[Records from a collection]
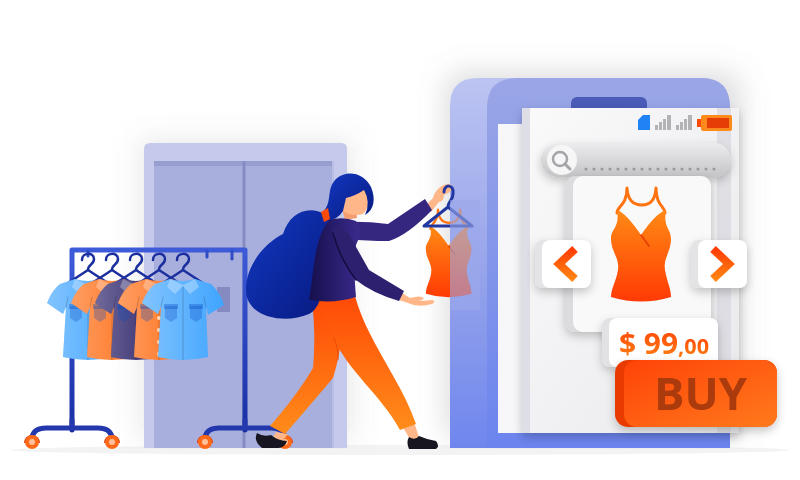
<!DOCTYPE html>
<html lang="en">
<head>
<meta charset="utf-8">
<title>Online fashion shopping</title>
<style>
:root {
  --navy: #241a63;
  --blue: #0d2ba5;
  --rack: #2f4cc4;
  --sky: #3fa4ff;
  --orange: #ff4a0a;
  --amber: #ff8a1c;
  --skin: #ffb78a;
  --lift-frame: #c5caec;
  --lift-door: #a9afdc;
  --grey: #c9c9cb;
}
html, body { margin: 0; background: #fff; }
body { width: 800px; height: 480px; overflow: hidden; }
svg { display: block; }
text { font-family: "Open Sans", "Noto Sans", sans-serif; font-weight: 700; }
.price { fill: url(#flame); }
.buy { fill: #ab3a0d; font-size: 44px; }
.line { fill: none; stroke-linecap: round; stroke-linejoin: round; }
.sky { color: var(--sky); }
.orange { color: #ff6a10; }
.navy { color: var(--navy); }
</style>
</head>
<body>
<svg width="800" height="480" viewBox="0 0 800 480" role="img" aria-label="A woman takes clothes from a rack into a shopping app on a giant phone">
<defs>
  <linearGradient id="flame" x1="0" y1="0" x2="0" y2="1"><stop offset="0" stop-color="#ff3d05"/><stop offset="1" stop-color="#ff8412"/></linearGradient>
  <linearGradient id="topFill" x1="0" y1="0" x2="0" y2="1"><stop offset="0" stop-color="#ff8a14"/><stop offset="1" stop-color="#ff3a04"/></linearGradient>
  <linearGradient id="pants" x1="0" y1="0" x2="0" y2="1"><stop offset="0" stop-color="#ff4a06"/><stop offset="1" stop-color="#ff8c1a"/></linearGradient>
  <linearGradient id="buyFill" x1="0" y1="0" x2="1" y2="1"><stop offset="0" stop-color="#ff4308"/><stop offset="1" stop-color="#ff7a1c"/></linearGradient>
  <linearGradient id="hair" x1="0" y1="0" x2="1" y2="1"><stop offset="0" stop-color="#1238c2"/><stop offset="1" stop-color="#071a80"/></linearGradient>
  <linearGradient id="jumper" x1="0" y1="0" x2="1" y2="0"><stop offset="0" stop-color="#150f4c"/><stop offset="1" stop-color="#3a2a8c"/></linearGradient>
  <linearGradient id="phoneSide" x1="0" y1="0" x2="0" y2="1"><stop offset="0" stop-color="#bcc4f2"/><stop offset=".5" stop-color="#98a5ea"/><stop offset="1" stop-color="#6f86ee"/></linearGradient>
  <linearGradient id="phoneFront" x1="0" y1="0" x2="0" y2="1"><stop offset="0" stop-color="#9aa6e6"/><stop offset="1" stop-color="#6b84ee"/></linearGradient>
  <linearGradient id="sheet" x1="0" y1="0" x2="1" y2="1"><stop offset="0" stop-color="#fafafb"/><stop offset="1" stop-color="#e9e9ec"/></linearGradient>
  <linearGradient id="barFill" x1="0" y1="0" x2="0" y2="1"><stop offset="0" stop-color="#ececee"/><stop offset="1" stop-color="#c4c4c7"/></linearGradient>
  <linearGradient id="pole" x1="0" y1="0" x2="0" y2="1"><stop offset="0" stop-color="#3d5bd8"/><stop offset="1" stop-color="#1a2fa4"/></linearGradient>
  <linearGradient id="shade" x1="0" y1="0" x2="1" y2="0"><stop offset="0" stop-color="#fff" stop-opacity=".35"/><stop offset="1" stop-color="#fff" stop-opacity="0"/></linearGradient>
  <filter id="blur" x="-30%" y="-30%" width="160%" height="160%"><feGaussianBlur stdDeviation="14"/></filter>
  <filter id="drop" x="-30%" y="-30%" width="160%" height="170%"><feDropShadow dx="0" dy="4" stdDeviation="5" flood-color="#000" flood-opacity=".22"/></filter>
  <clipPath id="behindGlass"><rect x="450" y="200" width="30" height="110"/></clipPath>

  <g id="tank-top">
    <path class="line" d="M617 213C617 206 627 206 627 188Q628 205 642 205Q655 205 656 188C656 206 665 206 665 213" stroke="#ff7310" stroke-width="3"/>
    <path d="M617 210Q626 213 641 235Q656 213 666 210C663 228 671 228 671 239C671 252 663 258 665 270C667 282 671 288 671 297Q641 306 611 297C611 288 616 282 618 270C620 258 611 252 611 239C611 228 620 228 617 210Z" fill="url(#topFill)"/>
    <path class="line" d="M641 235L649 246" stroke="#e63a02" stroke-width="1.5"/>
  </g>

  <g id="shirt">
    <g class="line" stroke="#1c2f9e" stroke-width="2.5">
      <path d="M177 260C177 252 189 252 189 259C189 265 183 264 183 270"/>
      <path d="M183 270L157 287H209Z"/>
    </g>
    <path d="M170 279Q183 283 195 279L211 284Q220 292 224 305L208 315L206 307L208 357Q183 363 158 357L161 307L158 314L142 303Q147 290 155 284Z" fill="currentColor"/>
    <path d="M170 279Q183 283 195 279L211 284Q220 292 224 305L208 315L206 307L208 357Q183 363 158 357L161 307L158 314L142 303Q147 290 155 284Z" fill="url(#shade)"/>
    <path d="M170 279L183 285L195 279L199 287L190 294L183 286L175 294L167 287Z" fill="#fff" fill-opacity=".3"/>
    <path class="line" d="M183 287V360M161 307L163 297M206 307L204 297" stroke="#000" stroke-opacity=".18"/>
    <path d="M165 306H177V318L171 322L165 318ZM190 306H202V318L196 322L190 318Z" fill="#0a4cc0" fill-opacity=".3"/>
    <path d="M164 304H178V309H164ZM189 304H203V309H189Z" fill="#0a4cc0" fill-opacity=".35"/>
  </g>

  <g id="caster">
    <path d="M-8 1A8 8 0 0 1 8 1Z" fill="#d83a06"/>
    <circle r="7" fill="#ff6a1a"/><circle r="3" fill="#ffc09a"/>
  </g>
  <g id="signal" fill="#b3b3b6">
    <rect y="11" width="3" height="5"/><rect x="4" y="8" width="3" height="8"/><rect x="8" y="5" width="3" height="11"/><rect x="12" y="1" width="4" height="15"/>
  </g>
  <g id="arrow-button">
    <rect x="-28" y="-24" width="56" height="48" rx="8" fill="#e4e4e6" filter="url(#drop)"/>
    <rect x="-21" y="-24" width="49" height="48" rx="8" fill="#fff"/>
  </g>
</defs>

<rect width="800" height="480" fill="#fff"/>
<g id="soft-shadows" filter="url(#blur)" fill="#77777f">
  <rect x="140" y="140" width="212" height="300" opacity=".16"/>
  <rect x="445" y="72" width="296" height="368" rx="20" opacity=".25"/>
</g>
<rect y="449" width="800" height="31" fill="#fff"/>
<ellipse cx="400" cy="450" rx="390" ry="5" fill="#dcdce0" opacity=".35"/>

<g id="lift">
  <path d="M144 448V149Q144 143 150 143H341Q347 143 347 149V448Z" fill="var(--lift-frame)"/>
  <rect x="154" y="161" width="179" height="287" fill="var(--lift-door)"/>
  <rect x="154" y="161" width="179" height="5" fill="#989fd0"/>
  <path d="M244 161V448" stroke="#858cc2" stroke-width="3"/>
  <path d="M333 161V448" stroke="#b9bfe4" stroke-width="2"/>
  <rect x="217" y="287" width="13" height="25" fill="#858bc0"/>
</g>

<g id="clothes-rack">
  <path class="line" d="M72 430V250H245V430" stroke="url(#pole)" stroke-width="5"/>
  <path class="line" d="M72 420V428M32 437Q34 428 46 428H98Q110 428 112 437M245 420V428M205 437Q207 428 219 428H271Q283 428 285 437" stroke="#2238ac" stroke-width="5"/>
  <path class="line" d="M207 251V257M232 251V259M88 251V256" stroke="var(--rack)" stroke-width="3"/>
  <use href="#caster" x="32" y="442"/><use href="#caster" x="112" y="442"/>
  <use href="#caster" x="205" y="442"/><use href="#caster" x="285" y="442"/>
  <use href="#shirt" class="sky" x="-95"/>
  <use href="#shirt" class="orange" x="-71"/>
  <use href="#shirt" class="navy" x="-47"/>
  <use href="#shirt" class="orange" x="-24"/>
  <g fill="#ffd9b5"><circle cx="159" cy="318" r="2"/><circle cx="159" cy="330" r="2"/><circle cx="159" cy="342" r="2"/><circle cx="159" cy="354" r="2"/></g>
  <use href="#shirt" class="sky"/>
</g>

<g id="phone">
  <path d="M450 448V106Q450 78 478 78H700Q730 78 730 108V448Z" fill="url(#phoneSide)"/>
  <path d="M487 448V108Q487 78 517 78H702Q730 78 730 108V448Z" fill="url(#phoneFront)"/>
  <rect x="571" y="97" width="76" height="20" rx="6" fill="#4a5bb8"/>
  <path d="M498 124H530V433H498Z" fill="#f7f7fa"/>
  <rect x="522" y="108" width="217" height="325" fill="url(#sheet)" filter="url(#drop)"/>
  <rect x="522" y="108" width="8" height="325" fill="#dedee6"/>
  <rect x="717" y="108" width="14" height="325" fill="#d4d4dc" opacity=".6"/>
</g>

<g id="status-icons">
  <path d="M638 120L643 115H650V130H638Z" fill="#1f82f5"/>
  <use href="#signal" x="655" y="114"/><use href="#signal" x="676" y="114"/>
  <rect x="697" y="119" width="4" height="8" fill="var(--orange)"/>
  <rect x="701" y="115" width="31" height="16" rx="2" fill="var(--amber)"/>
  <rect x="707" y="118" width="22" height="10" fill="#e63c06"/>
</g>

<g id="search-bar">
  <rect x="541" y="143" width="190" height="34" rx="17" fill="url(#barFill)" filter="url(#drop)"/>
  <circle cx="562" cy="160" r="15" fill="#f6f6f7"/>
  <circle cx="560" cy="159" r="7" fill="none" stroke="#a5a5a9" stroke-width="2.5"/>
  <path class="line" d="M565 164L570 169" stroke="#a5a5a9" stroke-width="3"/>
  <path class="line" d="M586 169H716" stroke="#98989c" stroke-width="3" stroke-dasharray="0 8"/>
</g>

<g id="product-card">
  <rect x="565" y="176" width="146" height="156" rx="10" fill="#dcdcdf" filter="url(#drop)"/>
  <rect x="573" y="176" width="138" height="156" rx="10" fill="#f9f9fa"/>
  <use href="#tank-top"/>
</g>

<g id="carousel-arrows">
  <use href="#arrow-button" x="563" y="264"/>
  <use href="#arrow-button" x="719" y="264"/>
  <g fill="none" stroke="url(#flame)" stroke-width="8">
    <path d="M575 249L559 264L575 279"/><path d="M713 249L729 264L713 279"/>
  </g>
</g>

<g id="price-tag">
  <rect x="602" y="318" width="116" height="49" rx="8" fill="#e2e2e4" filter="url(#drop)"/>
  <rect x="609" y="318" width="109" height="49" rx="8" fill="#fff"/>
  <text class="price" x="619" y="354" font-size="29" textLength="59" lengthAdjust="spacingAndGlyphs">$ 99</text>
  <text class="price" x="678" y="354" font-size="21" textLength="31" lengthAdjust="spacingAndGlyphs">,00</text>
</g>

<g id="buy-button">
  <rect x="615" y="360" width="162" height="67" rx="13" fill="#e93a04" filter="url(#drop)"/>
  <rect x="624" y="360" width="153" height="67" rx="13" fill="url(#buyFill)"/>
  <text class="buy" x="654" y="410" textLength="93" lengthAdjust="spacingAndGlyphs">BUY</text>
</g>

<g id="held-top">
  <use href="#tank-top" transform="translate(-38.5 65) scale(.76 .77)"/>
  <path class="line" d="M448 207L424 226H472ZM448 207C448 201 453 200 453 194" stroke="#22379f" stroke-width="3"/>
  <rect x="450" y="200" width="30" height="110" fill="#9ba8eb" opacity=".6" clip-path="url(#behindGlass)"/>
</g>

<g id="woman">
  <path d="M276 432L270 443L279 445L288 434ZM401 424L411 441L419 437L414 422Z" fill="var(--skin)"/>
  <path d="M257 433Q263 437 271 435Q278 441 287 441Q285 448 277 448H262Q253 441 257 433Z" fill="#17151f"/>
  <path d="M409 437Q415 441 419 436Q428 440 436 441Q440 446 436 449H409Q406 442 409 437Z" fill="#17151f"/>
  <path d="M312 300L346 300Q342 350 333 378Q312 403 285 434L270 426Q298 394 313 368Q316 335 312 300Z" fill="url(#pants)"/>
  <path d="M318 300L355 296C367 341 400 378 416 424L400 430C382 396 346 369 334 338Z" fill="url(#pants)"/>
  <path class="line" d="M334 338Q339 350 338 360" stroke="#e84a08"/>

  <path d="M325 214C308 205 290 212 283 234C265 243 246 265 246 290C246 317 284 325 309 314C328 305 324 260 329 219Z" fill="url(#hair)"/>
  <path d="M339 196L345 220L357 218L356 208Z" fill="#f49d70"/>
  <path d="M342 188Q354 184 368 188Q371 207 363 214Q353 217 343 211Z" fill="var(--skin)"/>
  <path d="M322 213C333 203 326 190 335 180C345 169 364 172 371 187C376 199 374 210 365 215Q371 202 364 190Q355 196 346 198L343 211Q338 219 328 221Z" fill="url(#hair)"/>
  <path d="M321 212L328 208L330 219L324 222Z" fill="var(--orange)"/>

  <path d="M402 293L410 298Q420 295 424 298Q422 301 419 301L433 300Q436 302 432 304Q418 308 408 303L399 300Z" fill="var(--skin)"/>
  <path d="M425 206L433 198C435 190 442 184 449 184Q455 186 450 192L444 195Q444 201 439 202L431 212Z" fill="var(--skin)"/>
  <path class="line" d="M444 192C444 184 454 184 453 193" stroke="#22379f" stroke-width="3"/>
  <path d="M340 222Q366 221 388 224L425 199L432 210Q408 235 389 241Q367 241 348 239Z" fill="#35277f"/>
  <path d="M329 220Q343 216 356 221Q363 232 356 245Q353 264 356 297Q334 304 309 300C314 277 313 239 329 220Z" fill="url(#jumper)"/>
  <path d="M332 229Q344 224 351 238L369 270L404 291L399 301Q372 293 356 280Q337 255 332 229Z" fill="#2c206f"/>
  <path class="line" d="M333 233Q340 259 356 280" stroke="#130d42" stroke-width="1.5"/>
</g>
</svg>
</body>
</html>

## Directions for this task
From the entries above, extract each line containing "lift".

## Response to the exercise
  --lift-frame: #c5caec;
  --lift-door: #a9afdc;
<g id="lift">
  <path d="M144 448V149Q144 143 150 143H341Q347 143 347 149V448Z" fill="var(--lift-frame)"/>
  <rect x="154" y="161" width="179" height="287" fill="var(--lift-door)"/>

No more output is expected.